[Dataset entries]
[Start of section]

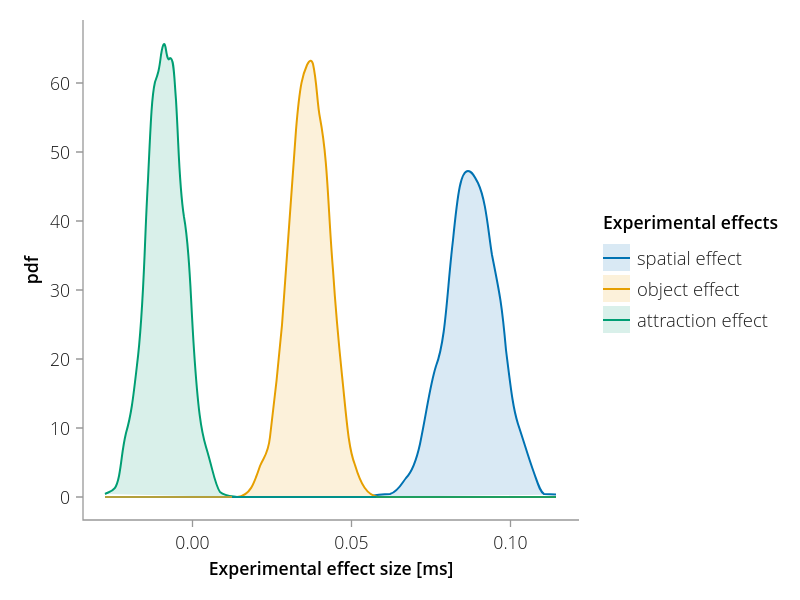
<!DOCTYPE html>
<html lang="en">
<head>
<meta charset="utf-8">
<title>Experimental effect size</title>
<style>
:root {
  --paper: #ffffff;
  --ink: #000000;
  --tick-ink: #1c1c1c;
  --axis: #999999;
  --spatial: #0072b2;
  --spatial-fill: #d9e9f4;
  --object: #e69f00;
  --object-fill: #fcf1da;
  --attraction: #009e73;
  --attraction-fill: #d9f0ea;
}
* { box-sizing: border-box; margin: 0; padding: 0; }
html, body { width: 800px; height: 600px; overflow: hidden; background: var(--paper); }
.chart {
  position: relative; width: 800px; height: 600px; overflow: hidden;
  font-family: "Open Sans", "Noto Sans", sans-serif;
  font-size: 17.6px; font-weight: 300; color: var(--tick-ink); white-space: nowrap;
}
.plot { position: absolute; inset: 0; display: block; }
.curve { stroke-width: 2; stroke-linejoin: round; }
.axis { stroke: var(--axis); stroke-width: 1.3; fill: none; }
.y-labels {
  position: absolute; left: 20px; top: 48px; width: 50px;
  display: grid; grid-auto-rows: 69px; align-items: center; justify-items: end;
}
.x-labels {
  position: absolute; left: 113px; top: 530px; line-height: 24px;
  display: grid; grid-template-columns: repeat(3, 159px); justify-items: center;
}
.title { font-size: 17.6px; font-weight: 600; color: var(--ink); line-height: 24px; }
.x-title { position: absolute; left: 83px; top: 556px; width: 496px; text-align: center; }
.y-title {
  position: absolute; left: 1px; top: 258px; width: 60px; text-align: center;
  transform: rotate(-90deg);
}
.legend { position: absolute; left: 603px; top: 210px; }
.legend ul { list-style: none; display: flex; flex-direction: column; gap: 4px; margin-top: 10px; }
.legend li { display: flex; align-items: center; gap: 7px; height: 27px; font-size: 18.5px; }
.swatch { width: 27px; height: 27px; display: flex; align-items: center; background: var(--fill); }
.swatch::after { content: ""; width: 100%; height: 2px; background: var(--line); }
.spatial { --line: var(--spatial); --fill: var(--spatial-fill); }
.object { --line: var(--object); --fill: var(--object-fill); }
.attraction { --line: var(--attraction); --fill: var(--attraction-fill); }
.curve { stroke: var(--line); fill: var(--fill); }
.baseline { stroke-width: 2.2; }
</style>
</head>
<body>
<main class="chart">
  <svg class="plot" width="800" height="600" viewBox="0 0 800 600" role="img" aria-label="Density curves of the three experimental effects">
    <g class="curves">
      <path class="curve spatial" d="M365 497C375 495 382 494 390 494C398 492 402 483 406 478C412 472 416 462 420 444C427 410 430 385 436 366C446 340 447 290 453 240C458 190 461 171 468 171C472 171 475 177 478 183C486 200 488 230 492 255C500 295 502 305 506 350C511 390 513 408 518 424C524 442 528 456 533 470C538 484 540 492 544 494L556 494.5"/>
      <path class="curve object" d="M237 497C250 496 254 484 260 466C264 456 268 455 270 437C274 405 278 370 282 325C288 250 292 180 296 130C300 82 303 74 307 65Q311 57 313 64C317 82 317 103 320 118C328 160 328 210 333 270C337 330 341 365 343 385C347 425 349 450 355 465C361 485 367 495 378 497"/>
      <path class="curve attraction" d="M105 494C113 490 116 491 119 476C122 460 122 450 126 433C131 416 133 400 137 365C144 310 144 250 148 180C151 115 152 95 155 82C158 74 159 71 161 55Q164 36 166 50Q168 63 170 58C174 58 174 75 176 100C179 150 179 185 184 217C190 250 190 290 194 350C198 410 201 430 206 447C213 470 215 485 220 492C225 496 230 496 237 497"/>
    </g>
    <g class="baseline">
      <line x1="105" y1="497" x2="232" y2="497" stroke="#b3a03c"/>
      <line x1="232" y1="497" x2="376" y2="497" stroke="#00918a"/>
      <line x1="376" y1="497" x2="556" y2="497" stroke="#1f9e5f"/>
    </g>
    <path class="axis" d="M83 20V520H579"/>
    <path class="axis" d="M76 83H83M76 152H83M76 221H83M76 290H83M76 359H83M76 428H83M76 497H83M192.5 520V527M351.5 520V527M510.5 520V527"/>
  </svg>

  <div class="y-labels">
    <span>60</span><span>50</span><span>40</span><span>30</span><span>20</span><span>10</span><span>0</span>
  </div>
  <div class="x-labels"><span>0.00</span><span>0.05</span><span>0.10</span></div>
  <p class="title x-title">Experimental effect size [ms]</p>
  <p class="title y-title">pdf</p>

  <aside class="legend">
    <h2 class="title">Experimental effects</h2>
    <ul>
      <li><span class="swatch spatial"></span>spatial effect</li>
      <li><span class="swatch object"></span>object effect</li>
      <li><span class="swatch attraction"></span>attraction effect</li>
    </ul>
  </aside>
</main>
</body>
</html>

[End of section]
[Start of section]

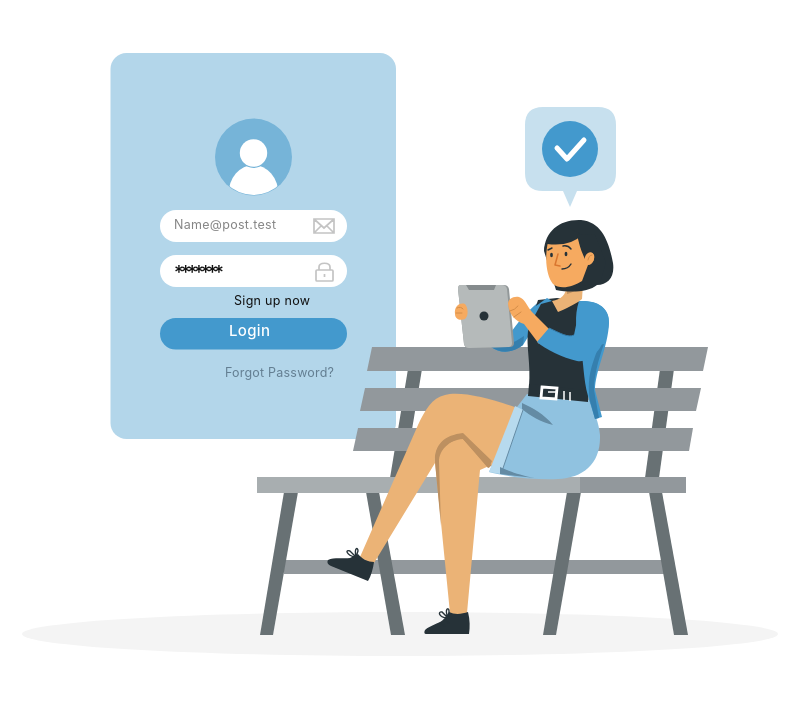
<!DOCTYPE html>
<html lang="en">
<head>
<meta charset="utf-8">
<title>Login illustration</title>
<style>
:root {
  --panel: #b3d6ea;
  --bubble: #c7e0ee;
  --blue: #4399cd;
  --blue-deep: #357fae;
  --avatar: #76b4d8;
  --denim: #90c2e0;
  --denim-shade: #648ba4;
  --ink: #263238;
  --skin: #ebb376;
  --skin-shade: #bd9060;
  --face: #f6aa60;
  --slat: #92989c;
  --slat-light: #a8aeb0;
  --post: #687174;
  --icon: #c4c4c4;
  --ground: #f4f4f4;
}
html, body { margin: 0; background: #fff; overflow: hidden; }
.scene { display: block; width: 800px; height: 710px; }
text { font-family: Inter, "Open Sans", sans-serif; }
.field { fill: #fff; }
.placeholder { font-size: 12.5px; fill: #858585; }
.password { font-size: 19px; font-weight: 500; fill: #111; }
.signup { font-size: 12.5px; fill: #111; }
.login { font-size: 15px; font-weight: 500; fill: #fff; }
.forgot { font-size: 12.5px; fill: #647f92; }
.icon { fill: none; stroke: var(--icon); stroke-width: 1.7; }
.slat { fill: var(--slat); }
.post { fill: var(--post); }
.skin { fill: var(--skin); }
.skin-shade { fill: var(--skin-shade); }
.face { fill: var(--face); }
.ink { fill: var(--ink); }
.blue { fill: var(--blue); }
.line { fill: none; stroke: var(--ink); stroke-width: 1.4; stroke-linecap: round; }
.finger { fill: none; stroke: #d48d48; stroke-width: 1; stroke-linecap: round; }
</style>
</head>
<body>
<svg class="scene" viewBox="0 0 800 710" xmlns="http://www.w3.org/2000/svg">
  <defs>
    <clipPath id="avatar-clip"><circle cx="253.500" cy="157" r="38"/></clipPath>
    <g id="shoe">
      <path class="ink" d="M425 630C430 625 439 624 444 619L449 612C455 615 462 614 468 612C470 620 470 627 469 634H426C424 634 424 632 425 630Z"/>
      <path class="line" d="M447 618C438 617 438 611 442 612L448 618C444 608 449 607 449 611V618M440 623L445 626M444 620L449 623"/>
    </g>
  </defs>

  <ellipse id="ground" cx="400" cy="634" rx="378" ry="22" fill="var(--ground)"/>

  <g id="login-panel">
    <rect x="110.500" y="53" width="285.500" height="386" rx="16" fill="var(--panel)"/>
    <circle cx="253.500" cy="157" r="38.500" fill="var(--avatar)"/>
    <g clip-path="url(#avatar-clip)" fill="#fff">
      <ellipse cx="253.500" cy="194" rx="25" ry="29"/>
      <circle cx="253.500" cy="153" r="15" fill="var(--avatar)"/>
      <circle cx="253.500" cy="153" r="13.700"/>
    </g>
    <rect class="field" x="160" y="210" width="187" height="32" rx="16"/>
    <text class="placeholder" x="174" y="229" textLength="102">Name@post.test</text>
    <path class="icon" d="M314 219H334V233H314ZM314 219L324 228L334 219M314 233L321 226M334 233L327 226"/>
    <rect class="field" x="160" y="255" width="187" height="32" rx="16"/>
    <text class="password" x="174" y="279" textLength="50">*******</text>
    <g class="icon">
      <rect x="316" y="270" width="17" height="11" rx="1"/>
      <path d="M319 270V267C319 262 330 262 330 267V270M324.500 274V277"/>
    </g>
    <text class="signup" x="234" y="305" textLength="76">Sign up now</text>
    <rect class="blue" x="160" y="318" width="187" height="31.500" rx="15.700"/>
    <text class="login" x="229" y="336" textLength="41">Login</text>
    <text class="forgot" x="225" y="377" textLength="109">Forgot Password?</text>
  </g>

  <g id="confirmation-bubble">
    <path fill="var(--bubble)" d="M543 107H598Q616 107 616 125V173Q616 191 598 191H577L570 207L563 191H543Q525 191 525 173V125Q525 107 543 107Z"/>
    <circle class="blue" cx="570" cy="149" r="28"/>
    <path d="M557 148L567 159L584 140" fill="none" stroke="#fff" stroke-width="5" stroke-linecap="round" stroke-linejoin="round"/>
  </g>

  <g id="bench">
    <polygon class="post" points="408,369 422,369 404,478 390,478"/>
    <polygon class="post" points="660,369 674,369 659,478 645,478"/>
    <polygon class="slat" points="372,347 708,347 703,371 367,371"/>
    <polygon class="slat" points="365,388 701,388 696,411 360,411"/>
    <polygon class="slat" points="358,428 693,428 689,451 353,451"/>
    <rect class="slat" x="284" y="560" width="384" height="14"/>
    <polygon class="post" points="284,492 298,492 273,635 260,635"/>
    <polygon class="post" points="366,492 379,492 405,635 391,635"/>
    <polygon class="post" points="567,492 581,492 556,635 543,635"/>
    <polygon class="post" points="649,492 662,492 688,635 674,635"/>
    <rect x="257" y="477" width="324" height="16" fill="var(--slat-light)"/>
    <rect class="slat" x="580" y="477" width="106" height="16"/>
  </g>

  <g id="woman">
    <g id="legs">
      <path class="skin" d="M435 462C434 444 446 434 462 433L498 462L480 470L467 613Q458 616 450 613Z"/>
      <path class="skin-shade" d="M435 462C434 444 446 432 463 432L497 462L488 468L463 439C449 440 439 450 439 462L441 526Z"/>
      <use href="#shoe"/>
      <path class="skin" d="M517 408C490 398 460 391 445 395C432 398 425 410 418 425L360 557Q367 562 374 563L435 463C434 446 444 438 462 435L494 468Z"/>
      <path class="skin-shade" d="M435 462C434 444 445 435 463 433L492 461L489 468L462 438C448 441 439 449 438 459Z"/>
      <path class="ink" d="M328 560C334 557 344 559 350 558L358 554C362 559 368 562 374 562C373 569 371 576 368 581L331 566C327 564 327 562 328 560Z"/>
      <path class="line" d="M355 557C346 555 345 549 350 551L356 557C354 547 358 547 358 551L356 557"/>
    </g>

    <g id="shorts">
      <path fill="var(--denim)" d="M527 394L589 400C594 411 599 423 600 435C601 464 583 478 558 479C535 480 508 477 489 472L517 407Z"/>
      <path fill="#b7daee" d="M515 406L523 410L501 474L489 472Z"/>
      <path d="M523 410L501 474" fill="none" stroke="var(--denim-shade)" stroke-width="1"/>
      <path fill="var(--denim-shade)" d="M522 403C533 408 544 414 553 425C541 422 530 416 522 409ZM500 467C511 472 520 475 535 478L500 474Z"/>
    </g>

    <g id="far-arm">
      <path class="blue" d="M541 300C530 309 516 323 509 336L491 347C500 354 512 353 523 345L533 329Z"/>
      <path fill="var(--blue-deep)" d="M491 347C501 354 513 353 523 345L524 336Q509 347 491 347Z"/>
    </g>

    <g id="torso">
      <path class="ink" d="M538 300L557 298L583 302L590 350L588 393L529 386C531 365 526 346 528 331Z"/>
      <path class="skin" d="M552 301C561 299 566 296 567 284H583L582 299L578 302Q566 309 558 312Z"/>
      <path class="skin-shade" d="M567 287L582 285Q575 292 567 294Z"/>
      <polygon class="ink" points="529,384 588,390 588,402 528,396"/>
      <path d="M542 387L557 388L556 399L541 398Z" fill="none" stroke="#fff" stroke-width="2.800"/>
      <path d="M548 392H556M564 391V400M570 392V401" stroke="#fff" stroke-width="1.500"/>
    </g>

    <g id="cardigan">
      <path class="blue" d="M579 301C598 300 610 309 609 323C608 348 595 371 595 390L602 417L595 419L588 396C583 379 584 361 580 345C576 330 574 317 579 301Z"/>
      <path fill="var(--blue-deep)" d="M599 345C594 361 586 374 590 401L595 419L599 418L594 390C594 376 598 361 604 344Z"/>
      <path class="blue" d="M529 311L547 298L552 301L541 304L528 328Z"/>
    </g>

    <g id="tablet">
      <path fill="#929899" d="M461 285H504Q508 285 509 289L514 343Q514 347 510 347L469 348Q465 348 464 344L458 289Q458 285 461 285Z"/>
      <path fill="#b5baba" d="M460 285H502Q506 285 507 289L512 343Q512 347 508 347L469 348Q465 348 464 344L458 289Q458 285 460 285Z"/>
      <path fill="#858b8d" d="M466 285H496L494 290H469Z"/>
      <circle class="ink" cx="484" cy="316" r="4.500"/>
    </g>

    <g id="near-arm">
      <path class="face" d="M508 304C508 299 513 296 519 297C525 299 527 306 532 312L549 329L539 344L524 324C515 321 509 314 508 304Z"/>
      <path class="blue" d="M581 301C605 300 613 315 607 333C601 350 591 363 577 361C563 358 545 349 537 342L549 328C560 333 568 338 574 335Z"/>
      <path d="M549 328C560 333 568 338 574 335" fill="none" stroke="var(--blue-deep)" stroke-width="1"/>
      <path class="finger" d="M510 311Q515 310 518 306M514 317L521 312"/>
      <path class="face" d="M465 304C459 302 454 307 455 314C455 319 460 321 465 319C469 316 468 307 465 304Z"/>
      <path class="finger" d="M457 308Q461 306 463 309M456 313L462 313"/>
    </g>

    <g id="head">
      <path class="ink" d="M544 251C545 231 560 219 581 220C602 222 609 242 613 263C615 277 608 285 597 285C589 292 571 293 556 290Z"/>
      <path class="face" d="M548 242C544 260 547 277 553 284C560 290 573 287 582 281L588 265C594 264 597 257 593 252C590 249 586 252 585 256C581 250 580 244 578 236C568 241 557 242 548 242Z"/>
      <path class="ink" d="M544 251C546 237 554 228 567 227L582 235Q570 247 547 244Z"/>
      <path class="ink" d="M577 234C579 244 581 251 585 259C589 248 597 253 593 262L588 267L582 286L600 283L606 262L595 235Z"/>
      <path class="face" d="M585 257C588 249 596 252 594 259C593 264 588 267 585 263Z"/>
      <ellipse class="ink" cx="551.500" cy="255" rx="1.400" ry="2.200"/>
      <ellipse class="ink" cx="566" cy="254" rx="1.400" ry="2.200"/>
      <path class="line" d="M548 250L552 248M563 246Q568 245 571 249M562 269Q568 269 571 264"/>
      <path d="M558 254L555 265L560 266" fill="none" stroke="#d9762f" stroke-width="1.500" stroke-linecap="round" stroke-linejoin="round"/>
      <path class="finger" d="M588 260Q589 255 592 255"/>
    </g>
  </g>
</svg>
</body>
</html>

[End of section]
[Start of section]

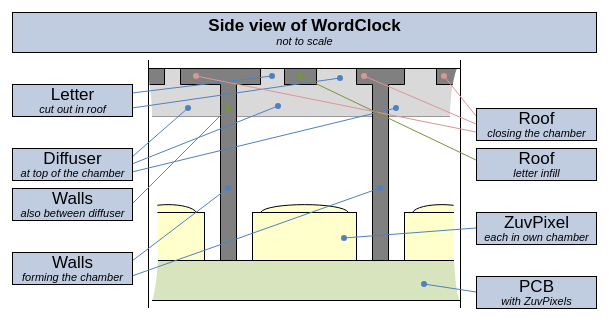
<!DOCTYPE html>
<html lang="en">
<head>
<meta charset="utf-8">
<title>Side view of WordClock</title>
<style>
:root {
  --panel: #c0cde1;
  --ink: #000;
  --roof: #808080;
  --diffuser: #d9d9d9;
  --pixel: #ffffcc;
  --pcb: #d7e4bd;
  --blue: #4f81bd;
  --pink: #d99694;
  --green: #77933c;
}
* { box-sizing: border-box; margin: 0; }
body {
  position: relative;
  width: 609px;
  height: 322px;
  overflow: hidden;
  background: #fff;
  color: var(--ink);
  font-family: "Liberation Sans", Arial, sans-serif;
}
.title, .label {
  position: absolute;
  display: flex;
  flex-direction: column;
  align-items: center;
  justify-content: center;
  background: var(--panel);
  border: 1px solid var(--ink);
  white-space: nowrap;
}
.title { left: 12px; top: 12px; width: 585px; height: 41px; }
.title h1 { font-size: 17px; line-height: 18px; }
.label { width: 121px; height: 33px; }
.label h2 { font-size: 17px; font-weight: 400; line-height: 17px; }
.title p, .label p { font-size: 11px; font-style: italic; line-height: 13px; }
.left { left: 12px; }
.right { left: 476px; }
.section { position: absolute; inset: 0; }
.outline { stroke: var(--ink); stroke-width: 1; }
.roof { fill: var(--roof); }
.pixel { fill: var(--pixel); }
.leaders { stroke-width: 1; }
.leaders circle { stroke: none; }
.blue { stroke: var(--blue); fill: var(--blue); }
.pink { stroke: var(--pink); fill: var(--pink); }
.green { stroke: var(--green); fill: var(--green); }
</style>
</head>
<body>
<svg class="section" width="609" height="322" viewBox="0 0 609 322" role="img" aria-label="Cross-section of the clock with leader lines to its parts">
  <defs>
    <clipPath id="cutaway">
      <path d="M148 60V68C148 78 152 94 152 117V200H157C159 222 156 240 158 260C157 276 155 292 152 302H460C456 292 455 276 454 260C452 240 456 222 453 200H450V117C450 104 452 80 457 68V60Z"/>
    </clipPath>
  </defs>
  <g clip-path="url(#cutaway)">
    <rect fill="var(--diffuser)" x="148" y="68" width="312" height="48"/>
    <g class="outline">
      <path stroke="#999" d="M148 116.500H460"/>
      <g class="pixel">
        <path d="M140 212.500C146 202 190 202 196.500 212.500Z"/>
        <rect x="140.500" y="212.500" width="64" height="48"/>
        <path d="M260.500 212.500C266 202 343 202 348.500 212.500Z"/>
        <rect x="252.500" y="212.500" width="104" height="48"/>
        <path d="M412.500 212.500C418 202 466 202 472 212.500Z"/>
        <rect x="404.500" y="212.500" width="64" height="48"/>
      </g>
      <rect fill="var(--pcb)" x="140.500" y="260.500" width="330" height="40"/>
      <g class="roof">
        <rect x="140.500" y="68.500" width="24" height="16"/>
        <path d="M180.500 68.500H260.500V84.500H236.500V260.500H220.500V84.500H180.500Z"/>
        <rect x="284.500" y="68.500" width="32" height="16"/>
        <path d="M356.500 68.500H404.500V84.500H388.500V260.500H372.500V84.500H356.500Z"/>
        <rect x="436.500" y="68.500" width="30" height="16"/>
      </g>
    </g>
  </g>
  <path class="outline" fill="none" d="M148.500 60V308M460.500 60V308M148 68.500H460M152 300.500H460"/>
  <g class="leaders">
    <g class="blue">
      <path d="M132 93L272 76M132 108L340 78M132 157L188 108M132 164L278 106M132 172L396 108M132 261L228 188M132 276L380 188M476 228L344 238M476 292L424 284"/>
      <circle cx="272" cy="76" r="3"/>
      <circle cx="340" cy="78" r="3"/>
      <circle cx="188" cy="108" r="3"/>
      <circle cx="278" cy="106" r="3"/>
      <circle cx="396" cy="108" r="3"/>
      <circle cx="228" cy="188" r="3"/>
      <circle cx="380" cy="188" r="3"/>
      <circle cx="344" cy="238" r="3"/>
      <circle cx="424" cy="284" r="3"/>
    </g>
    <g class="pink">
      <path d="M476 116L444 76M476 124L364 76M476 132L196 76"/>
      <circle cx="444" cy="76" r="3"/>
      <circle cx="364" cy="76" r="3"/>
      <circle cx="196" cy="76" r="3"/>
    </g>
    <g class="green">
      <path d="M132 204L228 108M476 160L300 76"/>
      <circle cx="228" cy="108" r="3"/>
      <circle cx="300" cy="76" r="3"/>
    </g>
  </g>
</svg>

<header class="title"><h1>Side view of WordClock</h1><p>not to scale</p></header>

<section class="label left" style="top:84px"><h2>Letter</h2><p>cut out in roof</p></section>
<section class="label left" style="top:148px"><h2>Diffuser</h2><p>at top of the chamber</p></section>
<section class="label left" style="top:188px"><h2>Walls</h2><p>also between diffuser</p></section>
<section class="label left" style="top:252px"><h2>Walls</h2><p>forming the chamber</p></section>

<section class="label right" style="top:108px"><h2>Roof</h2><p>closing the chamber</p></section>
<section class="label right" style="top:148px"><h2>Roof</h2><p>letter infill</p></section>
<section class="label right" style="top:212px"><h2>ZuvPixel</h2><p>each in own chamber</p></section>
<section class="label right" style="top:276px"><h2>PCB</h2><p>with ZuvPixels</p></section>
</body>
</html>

[End of section]

Please return the lines above that run from the line containing "251C545 231 560" to the line containing "257C588 249 596", inclusive, exactly and with no other lines.

**ANSWER TO THIS EXERCISE:**
      <path class="ink" d="M544 251C545 231 560 219 581 220C602 222 609 242 613 263C615 277 608 285 597 285C589 292 571 293 556 290Z"/>
      <path class="face" d="M548 242C544 260 547 277 553 284C560 290 573 287 582 281L588 265C594 264 597 257 593 252C590 249 586 252 585 256C581 250 580 244 578 236C568 241 557 242 548 242Z"/>
      <path class="ink" d="M544 251C546 237 554 228 567 227L582 235Q570 247 547 244Z"/>
      <path class="ink" d="M577 234C579 244 581 251 585 259C589 248 597 253 593 262L588 267L582 286L600 283L606 262L595 235Z"/>
      <path class="face" d="M585 257C588 249 596 252 594 259C593 264 588 267 585 263Z"/>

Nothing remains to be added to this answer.